# How to complete this task:
Please reproduce exactly the lines that begin the listing below, up to and including the line where "none; stroke: var(--ink);" occurs.

┄┄┄┄┄┄┄┄┄┄┄┄┄┄┄┄┄┄┄┄

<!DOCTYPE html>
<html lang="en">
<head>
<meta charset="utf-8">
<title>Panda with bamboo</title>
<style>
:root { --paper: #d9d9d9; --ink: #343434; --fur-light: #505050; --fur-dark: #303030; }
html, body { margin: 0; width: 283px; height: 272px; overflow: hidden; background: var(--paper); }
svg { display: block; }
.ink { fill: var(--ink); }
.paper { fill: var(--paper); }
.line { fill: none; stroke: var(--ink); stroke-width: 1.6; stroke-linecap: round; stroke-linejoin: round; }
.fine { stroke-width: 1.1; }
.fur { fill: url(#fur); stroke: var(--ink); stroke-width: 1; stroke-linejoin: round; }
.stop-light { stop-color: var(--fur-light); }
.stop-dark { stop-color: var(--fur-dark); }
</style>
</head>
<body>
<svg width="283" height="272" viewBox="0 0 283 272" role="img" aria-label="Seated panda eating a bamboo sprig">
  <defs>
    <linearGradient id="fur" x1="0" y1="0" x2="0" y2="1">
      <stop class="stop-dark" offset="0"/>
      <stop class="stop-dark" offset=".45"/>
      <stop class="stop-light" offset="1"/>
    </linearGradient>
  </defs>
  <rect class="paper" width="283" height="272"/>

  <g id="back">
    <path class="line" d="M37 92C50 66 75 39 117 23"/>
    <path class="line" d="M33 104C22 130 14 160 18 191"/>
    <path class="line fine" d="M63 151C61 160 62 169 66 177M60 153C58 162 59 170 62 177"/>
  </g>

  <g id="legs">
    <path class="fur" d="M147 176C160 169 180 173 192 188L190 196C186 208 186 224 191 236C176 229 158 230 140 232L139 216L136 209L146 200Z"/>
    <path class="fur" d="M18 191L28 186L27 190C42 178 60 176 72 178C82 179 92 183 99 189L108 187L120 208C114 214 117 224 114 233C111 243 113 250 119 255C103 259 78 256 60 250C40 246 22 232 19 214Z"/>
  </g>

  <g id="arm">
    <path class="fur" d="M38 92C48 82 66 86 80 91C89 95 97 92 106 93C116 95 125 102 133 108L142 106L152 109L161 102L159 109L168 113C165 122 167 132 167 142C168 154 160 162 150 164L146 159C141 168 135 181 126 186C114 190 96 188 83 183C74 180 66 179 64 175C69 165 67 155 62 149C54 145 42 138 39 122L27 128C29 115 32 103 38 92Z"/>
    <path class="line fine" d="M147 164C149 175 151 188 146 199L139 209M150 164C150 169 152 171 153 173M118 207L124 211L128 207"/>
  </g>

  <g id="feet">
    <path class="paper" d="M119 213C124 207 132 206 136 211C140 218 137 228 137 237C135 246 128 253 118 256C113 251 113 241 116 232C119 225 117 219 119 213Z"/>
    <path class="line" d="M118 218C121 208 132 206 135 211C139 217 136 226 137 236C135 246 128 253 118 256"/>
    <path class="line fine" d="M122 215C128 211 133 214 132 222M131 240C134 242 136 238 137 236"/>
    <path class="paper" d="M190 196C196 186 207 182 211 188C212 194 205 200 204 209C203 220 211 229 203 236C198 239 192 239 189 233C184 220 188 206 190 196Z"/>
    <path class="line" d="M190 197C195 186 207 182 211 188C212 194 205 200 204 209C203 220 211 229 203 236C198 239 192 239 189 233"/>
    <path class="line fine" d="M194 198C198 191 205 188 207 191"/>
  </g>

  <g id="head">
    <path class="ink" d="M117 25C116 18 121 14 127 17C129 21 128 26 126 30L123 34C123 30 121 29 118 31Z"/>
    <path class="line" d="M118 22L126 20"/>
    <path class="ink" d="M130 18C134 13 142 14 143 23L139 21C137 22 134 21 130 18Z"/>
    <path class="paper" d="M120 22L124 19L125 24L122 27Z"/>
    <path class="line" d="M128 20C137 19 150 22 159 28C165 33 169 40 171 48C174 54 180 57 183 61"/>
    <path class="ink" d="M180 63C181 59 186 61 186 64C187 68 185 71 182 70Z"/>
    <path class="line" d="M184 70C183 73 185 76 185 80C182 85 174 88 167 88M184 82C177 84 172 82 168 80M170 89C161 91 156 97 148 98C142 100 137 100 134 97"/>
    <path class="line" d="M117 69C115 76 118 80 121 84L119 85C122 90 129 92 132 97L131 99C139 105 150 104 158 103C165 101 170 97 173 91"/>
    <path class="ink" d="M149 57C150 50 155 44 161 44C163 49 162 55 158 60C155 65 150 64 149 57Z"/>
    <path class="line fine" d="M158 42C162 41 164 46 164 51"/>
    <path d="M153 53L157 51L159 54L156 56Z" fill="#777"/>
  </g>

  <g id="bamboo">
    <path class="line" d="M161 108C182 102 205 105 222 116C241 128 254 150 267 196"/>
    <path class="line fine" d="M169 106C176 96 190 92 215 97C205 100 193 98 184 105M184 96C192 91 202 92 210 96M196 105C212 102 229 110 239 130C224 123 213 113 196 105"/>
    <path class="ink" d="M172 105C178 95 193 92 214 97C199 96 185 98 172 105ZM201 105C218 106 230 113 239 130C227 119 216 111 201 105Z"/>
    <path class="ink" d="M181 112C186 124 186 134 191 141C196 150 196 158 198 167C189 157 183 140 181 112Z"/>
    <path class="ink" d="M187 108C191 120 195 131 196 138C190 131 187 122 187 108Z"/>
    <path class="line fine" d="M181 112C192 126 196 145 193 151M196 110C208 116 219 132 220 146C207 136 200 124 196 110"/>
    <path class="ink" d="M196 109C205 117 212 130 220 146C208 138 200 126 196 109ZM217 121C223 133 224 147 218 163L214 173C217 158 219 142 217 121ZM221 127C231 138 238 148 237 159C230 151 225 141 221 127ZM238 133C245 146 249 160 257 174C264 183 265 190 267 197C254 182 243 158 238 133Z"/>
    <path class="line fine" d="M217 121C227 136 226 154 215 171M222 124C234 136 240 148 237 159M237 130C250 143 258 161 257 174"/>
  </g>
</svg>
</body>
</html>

┄┄┄┄┄┄┄┄┄┄┄┄┄┄┄┄┄┄┄┄

# Your solution:
<!DOCTYPE html>
<html lang="en">
<head>
<meta charset="utf-8">
<title>Panda with bamboo</title>
<style>
:root { --paper: #d9d9d9; --ink: #343434; --fur-light: #505050; --fur-dark: #303030; }
html, body { margin: 0; width: 283px; height: 272px; overflow: hidden; background: var(--paper); }
svg { display: block; }
.ink { fill: var(--ink); }
.paper { fill: var(--paper); }
.line { fill: none; stroke: var(--ink); stroke-width: 1.6; stroke-linecap: round; stroke-linejoin: round; }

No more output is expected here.